In Search of J. D. Salinger

(Literary Masterpieces, Volume 7)

The unauthorized biography is one of the strange subgenres to emerge in the late twentieth century, along with mystery novels in which fictional characters pursue real-life criminals, autobiographical journalism, and other hard-to-categorize works which suggest a sort of genre meltdown taking place in modern literature. It was formerly considered proper for a biographer to wait until his subject was at least on his deathbed, but things move faster these days, possibly as a subtle by-product of electronic technology. Furthermore, books about a living though refractory subject have proved to have an unexpected advantage over the biographies whose subject is comfortably embalmed: The cries of protest by the living subject can generate valuable publicity.

Special problems arise, however, when a subject, though world-famous, has been shunning the limelight for years. Jerome David Salinger actually turns and runs from interviewers. He is as elusive as the White Rabbit in Alice’s Adventures in Wonderland (1865). Ian Hamilton, being British, may have thought that he understood standoffishness, but Salinger gives the word a whole new dimension. Whereas most American writers will do anything short of getting shot out of a cannon to sell their books, Salinger hides behind a six-and-a-half-foot fence at his New Hampshire retreat and outsells most of the competition. (The Catcher in the Rye, 1951, still sells about a quarter of a million copies a year and is read all over the world.) Salinger has often been accused of using a reverse ploy, attracting attention by seeming to shun it. If so, it is a ploy that no other writer has been willing to try.

Hamilton sometimes becomes an unintentionally comic figure in his own book, like a photographer running around with his head under a black cloth trying to snap a picture of a subject who refuses to hold still. Not only is Salinger personally unapproachable, but he also has set up what Hamilton calls a distant early warning network, so that any attempt to penetrate Salinger’s world alerts friends, relatives, and acquaintances to be on guard.

In 1982, Hamilton published a biography of the New England poet Robert Lowell which received generally good reviews. On the strength of that success, he seems to have returned to the New World brimming with confidence not only as a biographer but also as an Englishman with a special understanding of Americans.
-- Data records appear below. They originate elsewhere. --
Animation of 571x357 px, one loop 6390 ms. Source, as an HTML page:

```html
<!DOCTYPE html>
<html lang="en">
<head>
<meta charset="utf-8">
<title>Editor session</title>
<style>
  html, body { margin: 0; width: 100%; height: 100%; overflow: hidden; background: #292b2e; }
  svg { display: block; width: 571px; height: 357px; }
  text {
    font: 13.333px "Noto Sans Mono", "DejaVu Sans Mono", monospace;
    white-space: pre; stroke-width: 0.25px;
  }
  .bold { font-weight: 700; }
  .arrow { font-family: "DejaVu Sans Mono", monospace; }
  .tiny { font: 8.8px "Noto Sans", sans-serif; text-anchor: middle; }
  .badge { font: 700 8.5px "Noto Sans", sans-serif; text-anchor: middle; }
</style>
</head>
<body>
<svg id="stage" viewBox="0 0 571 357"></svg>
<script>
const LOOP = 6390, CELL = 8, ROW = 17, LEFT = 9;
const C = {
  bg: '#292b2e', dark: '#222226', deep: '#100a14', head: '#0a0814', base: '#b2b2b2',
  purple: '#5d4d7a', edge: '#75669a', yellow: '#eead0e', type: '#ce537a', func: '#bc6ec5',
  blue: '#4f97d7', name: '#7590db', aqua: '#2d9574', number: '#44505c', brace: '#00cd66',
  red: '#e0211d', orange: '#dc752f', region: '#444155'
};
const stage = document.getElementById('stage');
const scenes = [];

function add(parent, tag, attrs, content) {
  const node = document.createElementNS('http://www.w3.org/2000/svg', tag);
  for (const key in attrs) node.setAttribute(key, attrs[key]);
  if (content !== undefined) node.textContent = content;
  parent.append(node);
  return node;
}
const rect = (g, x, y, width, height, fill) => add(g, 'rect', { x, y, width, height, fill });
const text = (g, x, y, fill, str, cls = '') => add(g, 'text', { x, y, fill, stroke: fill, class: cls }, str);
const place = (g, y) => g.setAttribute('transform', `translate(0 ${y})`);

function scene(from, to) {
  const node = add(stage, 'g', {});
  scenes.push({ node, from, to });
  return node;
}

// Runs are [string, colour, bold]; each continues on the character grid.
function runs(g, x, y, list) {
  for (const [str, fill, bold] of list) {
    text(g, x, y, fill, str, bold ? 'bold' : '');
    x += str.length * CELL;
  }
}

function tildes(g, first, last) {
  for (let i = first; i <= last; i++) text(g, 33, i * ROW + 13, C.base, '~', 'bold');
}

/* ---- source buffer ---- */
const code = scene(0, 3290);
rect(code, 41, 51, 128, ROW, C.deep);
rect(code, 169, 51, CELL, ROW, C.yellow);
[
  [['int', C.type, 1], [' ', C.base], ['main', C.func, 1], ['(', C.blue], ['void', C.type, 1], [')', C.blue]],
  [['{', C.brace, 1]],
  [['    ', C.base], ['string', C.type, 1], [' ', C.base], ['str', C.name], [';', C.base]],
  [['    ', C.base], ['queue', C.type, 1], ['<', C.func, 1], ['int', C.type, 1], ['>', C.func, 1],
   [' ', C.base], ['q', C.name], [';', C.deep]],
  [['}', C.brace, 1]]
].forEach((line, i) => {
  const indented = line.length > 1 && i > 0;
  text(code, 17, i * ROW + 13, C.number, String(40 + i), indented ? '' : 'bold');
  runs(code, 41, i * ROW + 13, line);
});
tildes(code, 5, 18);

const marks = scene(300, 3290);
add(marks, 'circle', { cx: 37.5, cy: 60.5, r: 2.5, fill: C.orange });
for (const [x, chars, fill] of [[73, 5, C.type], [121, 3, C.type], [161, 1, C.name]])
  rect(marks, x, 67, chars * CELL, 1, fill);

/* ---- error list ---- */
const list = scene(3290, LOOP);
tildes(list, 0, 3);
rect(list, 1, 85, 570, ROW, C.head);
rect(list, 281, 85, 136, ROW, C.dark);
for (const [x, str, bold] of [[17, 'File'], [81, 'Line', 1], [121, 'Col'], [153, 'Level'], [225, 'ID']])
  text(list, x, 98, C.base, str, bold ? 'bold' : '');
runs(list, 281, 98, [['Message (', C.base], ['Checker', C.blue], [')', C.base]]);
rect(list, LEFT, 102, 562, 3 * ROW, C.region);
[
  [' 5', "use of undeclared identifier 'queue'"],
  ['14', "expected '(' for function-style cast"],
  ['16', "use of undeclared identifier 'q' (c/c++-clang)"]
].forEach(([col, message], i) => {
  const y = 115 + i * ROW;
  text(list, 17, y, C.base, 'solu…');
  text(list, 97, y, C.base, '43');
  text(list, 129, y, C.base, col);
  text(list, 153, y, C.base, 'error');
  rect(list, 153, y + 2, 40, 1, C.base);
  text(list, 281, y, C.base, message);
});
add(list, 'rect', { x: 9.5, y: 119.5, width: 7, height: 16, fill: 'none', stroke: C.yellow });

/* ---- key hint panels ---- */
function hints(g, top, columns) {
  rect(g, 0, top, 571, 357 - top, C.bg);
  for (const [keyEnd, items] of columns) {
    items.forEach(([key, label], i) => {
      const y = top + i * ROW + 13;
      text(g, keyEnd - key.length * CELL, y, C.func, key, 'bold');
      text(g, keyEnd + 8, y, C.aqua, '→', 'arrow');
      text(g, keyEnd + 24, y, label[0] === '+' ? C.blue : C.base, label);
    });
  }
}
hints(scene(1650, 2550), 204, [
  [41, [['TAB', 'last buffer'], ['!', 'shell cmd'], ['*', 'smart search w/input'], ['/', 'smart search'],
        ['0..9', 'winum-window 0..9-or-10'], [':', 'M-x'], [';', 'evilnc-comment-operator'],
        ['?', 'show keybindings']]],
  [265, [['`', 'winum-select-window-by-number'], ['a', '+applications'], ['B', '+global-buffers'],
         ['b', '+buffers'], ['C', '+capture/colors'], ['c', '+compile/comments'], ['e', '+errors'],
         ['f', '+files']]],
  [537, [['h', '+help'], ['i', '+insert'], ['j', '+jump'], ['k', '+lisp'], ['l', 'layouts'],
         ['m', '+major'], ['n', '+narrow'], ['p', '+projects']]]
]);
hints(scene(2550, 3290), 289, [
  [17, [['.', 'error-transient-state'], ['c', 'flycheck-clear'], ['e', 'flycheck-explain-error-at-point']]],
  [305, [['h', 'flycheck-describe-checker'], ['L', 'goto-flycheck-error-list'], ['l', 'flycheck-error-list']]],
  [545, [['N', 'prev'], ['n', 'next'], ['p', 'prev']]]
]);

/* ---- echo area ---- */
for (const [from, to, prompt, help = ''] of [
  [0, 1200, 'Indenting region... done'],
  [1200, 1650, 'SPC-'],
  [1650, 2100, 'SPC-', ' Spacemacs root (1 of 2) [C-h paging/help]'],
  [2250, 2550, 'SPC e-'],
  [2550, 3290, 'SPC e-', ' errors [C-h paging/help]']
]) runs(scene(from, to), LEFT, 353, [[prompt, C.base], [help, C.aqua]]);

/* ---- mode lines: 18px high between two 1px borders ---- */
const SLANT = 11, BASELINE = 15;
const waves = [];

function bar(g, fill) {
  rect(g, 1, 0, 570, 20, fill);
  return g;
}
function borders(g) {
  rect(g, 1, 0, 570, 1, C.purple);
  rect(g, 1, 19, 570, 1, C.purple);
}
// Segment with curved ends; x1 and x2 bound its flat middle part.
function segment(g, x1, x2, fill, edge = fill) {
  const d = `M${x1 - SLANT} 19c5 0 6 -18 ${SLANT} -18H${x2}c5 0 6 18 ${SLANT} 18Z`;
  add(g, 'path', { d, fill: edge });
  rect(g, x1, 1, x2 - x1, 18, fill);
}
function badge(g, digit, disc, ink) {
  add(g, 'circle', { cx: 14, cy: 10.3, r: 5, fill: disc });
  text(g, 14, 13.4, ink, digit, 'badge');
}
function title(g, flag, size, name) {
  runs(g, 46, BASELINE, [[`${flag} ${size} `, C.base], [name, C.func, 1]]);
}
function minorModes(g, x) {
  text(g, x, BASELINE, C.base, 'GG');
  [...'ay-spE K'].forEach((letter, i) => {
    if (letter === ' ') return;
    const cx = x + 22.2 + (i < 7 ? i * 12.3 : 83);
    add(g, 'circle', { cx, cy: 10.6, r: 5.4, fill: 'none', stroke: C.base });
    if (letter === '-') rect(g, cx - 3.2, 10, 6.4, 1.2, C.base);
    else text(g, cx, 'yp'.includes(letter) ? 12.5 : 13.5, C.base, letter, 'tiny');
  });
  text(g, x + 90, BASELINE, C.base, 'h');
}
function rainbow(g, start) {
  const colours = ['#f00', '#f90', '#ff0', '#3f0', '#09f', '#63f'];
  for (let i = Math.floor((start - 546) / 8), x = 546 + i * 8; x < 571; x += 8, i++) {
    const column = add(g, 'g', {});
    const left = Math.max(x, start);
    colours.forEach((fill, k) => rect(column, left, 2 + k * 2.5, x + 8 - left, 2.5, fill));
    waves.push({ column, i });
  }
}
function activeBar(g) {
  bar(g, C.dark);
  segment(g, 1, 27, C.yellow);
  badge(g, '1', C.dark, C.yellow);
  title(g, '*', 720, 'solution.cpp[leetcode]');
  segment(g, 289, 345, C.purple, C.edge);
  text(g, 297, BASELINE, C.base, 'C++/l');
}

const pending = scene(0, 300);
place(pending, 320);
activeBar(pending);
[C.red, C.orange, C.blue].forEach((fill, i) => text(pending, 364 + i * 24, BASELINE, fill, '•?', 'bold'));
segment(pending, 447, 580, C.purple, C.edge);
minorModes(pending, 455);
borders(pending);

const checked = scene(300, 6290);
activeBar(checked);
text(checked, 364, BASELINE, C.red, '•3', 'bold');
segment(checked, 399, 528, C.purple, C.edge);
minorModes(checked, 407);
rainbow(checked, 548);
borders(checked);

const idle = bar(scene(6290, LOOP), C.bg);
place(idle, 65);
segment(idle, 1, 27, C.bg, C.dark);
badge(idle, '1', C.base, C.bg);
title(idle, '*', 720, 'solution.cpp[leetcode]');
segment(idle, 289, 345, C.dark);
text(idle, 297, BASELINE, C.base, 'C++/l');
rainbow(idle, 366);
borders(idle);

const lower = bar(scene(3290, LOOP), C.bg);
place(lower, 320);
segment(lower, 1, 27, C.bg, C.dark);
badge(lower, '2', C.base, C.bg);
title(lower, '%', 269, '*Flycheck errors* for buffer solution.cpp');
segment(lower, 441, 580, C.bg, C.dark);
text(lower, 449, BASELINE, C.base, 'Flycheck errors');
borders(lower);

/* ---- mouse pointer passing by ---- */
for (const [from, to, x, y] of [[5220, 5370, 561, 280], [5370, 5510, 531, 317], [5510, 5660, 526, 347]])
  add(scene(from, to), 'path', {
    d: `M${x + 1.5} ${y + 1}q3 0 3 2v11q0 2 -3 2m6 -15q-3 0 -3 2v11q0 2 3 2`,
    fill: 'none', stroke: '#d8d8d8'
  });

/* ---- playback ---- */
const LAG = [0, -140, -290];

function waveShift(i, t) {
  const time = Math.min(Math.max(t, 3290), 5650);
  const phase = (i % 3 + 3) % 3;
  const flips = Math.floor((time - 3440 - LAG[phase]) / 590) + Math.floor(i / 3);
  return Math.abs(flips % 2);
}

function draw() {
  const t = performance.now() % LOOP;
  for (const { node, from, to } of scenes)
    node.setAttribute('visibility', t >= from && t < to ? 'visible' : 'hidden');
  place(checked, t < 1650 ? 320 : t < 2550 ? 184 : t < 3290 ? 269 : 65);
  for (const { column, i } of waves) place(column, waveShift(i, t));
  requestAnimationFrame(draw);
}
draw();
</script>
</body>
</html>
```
There is something rather touching about his brisk, no-nonsense approach to the job of gathering material. He knew that Time magazine, with all of its resources, had been thwarted in an attempt to breach Salinger’s defenses for a cover story that appeared in the September 15, 1961, issue, but Hamilton’s attitude seems to have been that these were mere journalists, whereas he is a gentleman and a scholar, a professional biographer with all the social and intellectual advantages of an Oxford education. In addition to his personal qualifications, he was working under the aegis of the prestigious New York publishing firm of Random House.

The reader’s sympathies are divided from the outset. On the one hand, he would like to indulge in the purely voyeuristic pleasure of snooping into Salinger’s private affairs. He would particularly like to know why this celebrated author dropped out of public life and what, if anything, he is working on in his seclusion. On the other hand, Salinger is reminiscent of the last member of an endangered species, and the reader would like to see him left to roam free in the forest of his imagination. Hamilton himself says that his book is—or at least started out to be—a labor of love. He is one of the many people who discovered The Catcher in the Rye at an impressionable age and felt that it had been written especially for him. Salinger was one of those writers who, in Holden Caulfield’s words, he would have liked to call up on the phone.

There is a certain sublime insensitivity about Hamilton that occasionally makes the reader wince. In 1984, he wrote to Salinger, telling him that he proposed to write a study of his life and work and requesting a personal interview “to set the record straight.” He received a reply just as frigid as a knowledgeable...

(The entire section is 1742 words.)


(Literary Masterpieces, Volume 7)

Booklist. LXXXIV, May 15, 1988, p. 1554.

Boston Globe. May 29, 1988, p. B15.

Kirkus Reviews. LVI, April 15, 1988, p. 593.

Library Journal. CXIII, July, 1988, p. 81.

Los Angeles Times Book Review. June 12, 1988, p. 3.

National Review. XL, August 5, 1988, p. 48.

The New York Times Book Review. XCIII, June 5, 1988, p. 7.

Newsweek. CXI, May 23, 1988, p. 73.

Publishers Weekly. CCXXXIII, May 20, 1988, p. 80.

Time. CXXXI, May 23, 1988, p. 74.